## Exercise details
Below are the records; copy every line in them that holds the string "shirt".

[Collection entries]
++++++
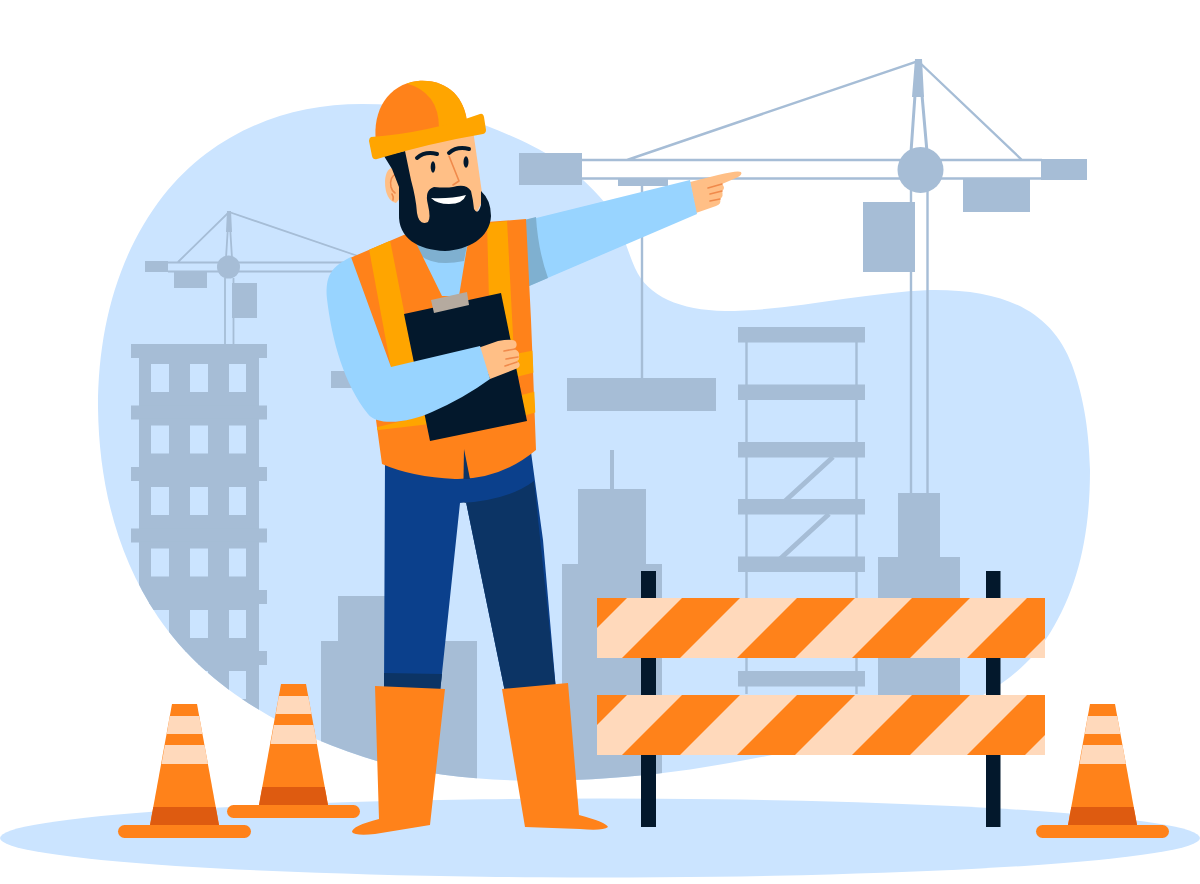
<!DOCTYPE html>
<html lang="en">
<head>
<meta charset="utf-8">
<title>Construction site foreman</title>
<style>
:root{--sky:#cbe4ff;--steel:#a6bdd6;--orange:#ff821a;--amber:#ffa500;--rust:#de5b10;--cream:#ffd9bb;--ink:#03182c;--shirt:#98d4ff;--shirt-shade:#7fb0d0;--skin:#ffbf86;--skin-line:#f08a4b;--jeans:#0b408c;--jeans-shade:#0c3465;--clip:#b5aa9f}
html,body{margin:0;background:#fff;overflow:hidden}
svg{display:block;width:1200px;height:884px}
.sky{fill:var(--sky)}
.steel{fill:var(--steel)}
.cable{fill:none;stroke:var(--steel);stroke-width:2.4}
.thin{stroke-width:1.8}
.orange{fill:var(--orange)}
.amber{fill:var(--amber)}
.rust{fill:var(--rust)}
.cream{fill:var(--cream)}
.ink{fill:var(--ink)}
.shirt{fill:var(--shirt)}
.shirt-shade{fill:var(--shirt-shade)}
.skin{fill:var(--skin)}
.skin-line{fill:none;stroke:var(--skin-line);stroke-width:1.6;stroke-linecap:round;stroke-linejoin:round}
.jeans{fill:var(--jeans)}
.jeans-shade{fill:var(--jeans-shade)}
.clip{fill:var(--clip)}
.brow{fill:none;stroke:var(--ink);stroke-width:4;stroke-linecap:round}
</style>
</head>
<body>
<svg viewBox="0 0 1200 884" role="img" aria-label="A foreman with a clipboard points across a construction site with cranes, a barrier and traffic cones">
<defs>
  <path id="backdrop" d="M362 104C285 104 213 133 163 196C118 254 98 328 98 408C99 484 117 556 158 617C208 691 296 738 380 762C450 781 530 784 610 778C700 772 776 754 850 739C935 722 1010 697 1050 633C1078 588 1090 535 1090 470C1089 425 1082 392 1072 365C1052 312 1006 289 930 290C860 293 790 311 725 311C680 310 648 297 635 268C625 245 622 226 605 203C570 160 525 141 487 126C450 111 405 104 362 104Z"/>
  <clipPath id="backdrop-edge"><use href="#backdrop"/></clipPath>
  <g id="storey">
    <rect class="steel" x="131" y="344" width="136" height="14"/>
    <path class="steel" d="M139 357H259V406H139ZM151 364V392H169V364ZM190 364V392H208V364ZM229 364V392H246V364Z" fill-rule="evenodd"/>
  </g>
  <rect id="scaffold-deck" class="steel" x="738" y="327" width="127" height="15.5"/>
  <g id="cone">
    <path class="orange" d="M172 704H197L219 825H150Z"/>
    <path class="cream" d="M169.800 716H199.200L202.500 734H166.700Z"/>
    <path class="cream" d="M164.900 745H204.500L208 764H161.500Z"/>
    <path class="rust" d="M153.300 807H215.700L219 825H150Z"/>
    <rect class="orange" x="118" y="825" width="133" height="13" rx="6.5"/>
  </g>
  <g id="board">
    <rect class="cream" x="597" y="598" width="448" height="60"/>
    <path class="orange" d="M597 598H627L597 628ZM682 598H740L680 658H622ZM797 598H855L795 658H737ZM912 598H970L910 658H852ZM1027 598H1045V638L1025 658H967Z"/>
  </g>
  <path id="vest-front" d="M350 258L406 234L416 244L447 300L466 248L487 223L527 219L531 320L537 450Q500 480 455 479Q412 477 382 464L376 420L388 365Z"/>
  <clipPath id="vest-edge"><use href="#vest-front"/></clipPath>
  <path id="helmet-dome" d="M376 142C372 111 388 84 418 81C448 79 464 98 467 121Z"/>
  <clipPath id="helmet-edge"><use href="#helmet-dome"/></clipPath>
</defs>

<g id="ground">
  <use href="#backdrop" class="sky"/>
  <ellipse class="sky" cx="600" cy="838" rx="600" ry="39.500"/>
</g>

<g id="skyline" clip-path="url(#backdrop-edge)">
  <g id="apartment-block">
    <use href="#storey"/>
    <use href="#storey" y="61.500"/>
    <use href="#storey" y="123"/>
    <use href="#storey" y="184.500"/>
    <use href="#storey" y="246"/>
    <use href="#storey" y="307"/>
  </g>
  <path id="low-tower" class="steel" d="M338 596H430V641H477V790H321V641H338Z"/>
  <path id="mid-tower" class="steel" d="M610 450H614V489H646V564H662V790H562V564H578V489H610Z"/>
  <path id="crane-base" class="steel" d="M898 493H940V557H960V700H878V557H898Z"/>
  <g id="scaffold">
    <path class="cable" stroke-width="3" d="M746.500 340V694M856.500 340V694"/>
    <path class="cable" style="stroke-width:5" d="M784 502L833 457M780 559L829 514"/>
    <use href="#scaffold-deck"/>
    <use href="#scaffold-deck" y="57.500"/>
    <use href="#scaffold-deck" y="115"/>
    <use href="#scaffold-deck" y="172"/>
    <use href="#scaffold-deck" y="229.500"/>
    <use href="#scaffold-deck" y="287"/>
    <use href="#scaffold-deck" y="344"/>
  </g>
</g>

<g id="small-crane">
  <path class="cable thin" d="M168 262.500H370M168 271.500H370M225 278V344M233.500 278V344M178 262L229 212L358 256M226 258L228 226M232 258L230 226"/>
  <path class="steel" d="M227 211H231L232 232H226ZM145 261H168V272H145ZM174 272H207V288H174ZM232 283H257V318H232ZM331 371H365V388H331Z"/>
  <circle class="steel" cx="228.500" cy="267" r="11.500"/>
</g>

<g id="large-crane">
  <path class="cable" d="M582 160H1042M582 178.500H1042M627 160L918 61L1022 160M642 185V380M911 185V494M927.500 185V494"/>
  <path class="cable" style="stroke-width:3" d="M915 95L911 152M922 95L927 152"/>
  <path class="steel" d="M915 59H922L924 97H912ZM519 153H582V185H519ZM1041 159H1087V180H1041ZM963 178H1030V212H963ZM863 202H915V272H863ZM618 178H668V186H618ZM567 378H716V411H567Z"/>
  <circle class="steel" cx="920.500" cy="170" r="23"/>
</g>

<g id="barrier">
  <path class="ink" d="M641 571H656V827H641ZM986 571H1000.500V827H986Z"/>
  <use href="#board"/>
  <use href="#board" y="97"/>
</g>

<g id="cones">
  <use href="#cone" x="109" y="-20"/>
  <use href="#cone"/>
  <use href="#cone" x="918"/>
</g>

<g id="foreman">
  <g id="trousers">
    <path class="jeans" d="M385 460L531 452L543 540L556 690L505 692L466 502L460 503L440 692H384Z"/>
    <path class="jeans-shade" d="M460 503Q507 501 534 481L556 690L505 692L466 502ZM384 673L442 674L440 692H384Z"/>
  </g>
  <g id="boots" class="orange">
    <path d="M375 686L445 689L430 825L375 834Q355 836 352 832Q352 826 379 819Z"/>
    <path d="M502 689L568 683L579 815Q606 822 608 827Q603 831 580 829L525 827Z"/>
  </g>

  <g id="pointing-arm">
    <path class="skin" d="M690 182L718 175Q738 170 741 172Q743 175 736 178L722 184Q726 188 722 191Q724 196 720 199Q722 204 716 206L696 213Z"/>
    <path class="skin-line" d="M708 188L722 184M710 194L722 191M710 201L720 199"/>
    <path class="shirt" d="M520 222L690 180L697 214L529 286Z"/>
    <path class="shirt-shade" d="M524 220L536 217Q538 250 548 278L527 287Z"/>
  </g>

  <path id="undershirt" class="shirt" d="M408 236L480 228L466 296H438Z"/>
  <path id="collar-shade" class="shirt-shade" d="M415 242L468 240L464 261Q436 267 421 256Z"/>

  <g id="vest">
    <path class="orange" d="M350 258L406 234L416 243L442 296H459L467 247L487 222L526 219L531 320L533 370L536 450Q500 480 455 479Q412 477 382 464L376 420L388 365Z"/>
    <g clip-path="url(#vest-edge)" class="amber">
      <path d="M369 249L390 240L414 362L391 368Z"/>
      <path d="M487 222L507 220L514 355L490 340Z"/>
      <path d="M370 429L430 414V424L370 431ZM510 355L536 350V372L512 378ZM514 397L537 391V412L516 418Z"/>
    </g>
    <path class="jeans-shade" d="M464 449L470 479H463.500Z"/>
  </g>

  <g id="clipboard">
    <path class="ink" d="M404 314L501 293L527 421L430 441Z"/>
    <path class="clip" d="M431 300L467 292L469 305L434 313Z"/>
  </g>

  <g id="folded-arm">
    <path class="skin" d="M478 348L498 341Q514 338 516 342Q518 347 514 349Q520 351 519 356Q520 360 517 361Q522 364 518 368L490 379Z"/>
    <path class="skin-line" d="M504 351L515 349M506 359L518 357M505 366L517 362"/>
    <path class="shirt" d="M351 257C331 267 325 276 327 299C332 341 344 384 368 414C378 427 411 422 432 412Q464 398 490 379L480 346L391 367Z"/>
  </g>

  <g id="head">
    <path class="skin" d="M398 168Q386 165 385 181Q385 200 396 203L402 196Z"/>
    <path class="skin-line" d="M396 174Q389 177 391 187Q392 191 395 193M392 194Q394 197 393 200"/>
    <path class="skin" d="M400 145L473 130L483 200L470 226L425 232L410 205Z"/>
    <path id="beard" class="ink" d="M384 156L405 151L411 180Q416 198 417 213Q419 226 428 222Q431 218 428 205Q424 190 434 187Q446 188 453 187Q466 183 471 191Q473 199 474 209Q478 216 481 205L481 191Q491 200 491 216C490 238 468 250 445 251C418 250 398 238 399 214V187L392 169Z"/>
    <path id="smile" fill="#fff" d="M431 198Q450 199 466 195Q463 204 449 204Q437 204 431 198Z"/>
    <ellipse class="ink" cx="433" cy="167" rx="2.300" ry="5.800"/>
    <ellipse class="ink" cx="466" cy="162" rx="2.500" ry="5.800"/>
    <path class="brow" d="M417 158Q425 151 437 154M449 153Q457 146 469 149"/>
    <path class="skin-line" d="M449 156L459 181L453 185"/>
  </g>

  <g id="helmet">
    <use href="#helmet-dome" class="orange"/>
    <path class="amber" clip-path="url(#helmet-edge)" d="M405 83Q440 92 439 130L467 124Q464 78 419 80Z"/>
    <path class="amber" d="M371 137Q427 133 480 114Q483 113 484 117L486 130Q486 133 483 134Q430 143 377 159Q373 160 372 156L369 141Q369 138 371 137Z"/>
  </g>
</g>
</svg>
</body>
</html>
++++++
## Exercise response
:root{--sky:#cbe4ff;--steel:#a6bdd6;--orange:#ff821a;--amber:#ffa500;--rust:#de5b10;--cream:#ffd9bb;--ink:#03182c;--shirt:#98d4ff;--shirt-shade:#7fb0d0;--skin:#ffbf86;--skin-line:#f08a4b;--jeans:#0b408c;--jeans-shade:#0c3465;--clip:#b5aa9f}
.shirt{fill:var(--shirt)}
.shirt-shade{fill:var(--shirt-shade)}
    <path class="shirt" d="M520 222L690 180L697 214L529 286Z"/>
    <path class="shirt-shade" d="M524 220L536 217Q538 250 548 278L527 287Z"/>
  <path id="undershirt" class="shirt" d="M408 236L480 228L466 296H438Z"/>
  <path id="collar-shade" class="shirt-shade" d="M415 242L468 240L464 261Q436 267 421 256Z"/>
    <path class="shirt" d="M351 257C331 267 325 276 327 299C332 341 344 384 368 414C378 427 411 422 432 412Q464 398 490 379L480 346L391 367Z"/>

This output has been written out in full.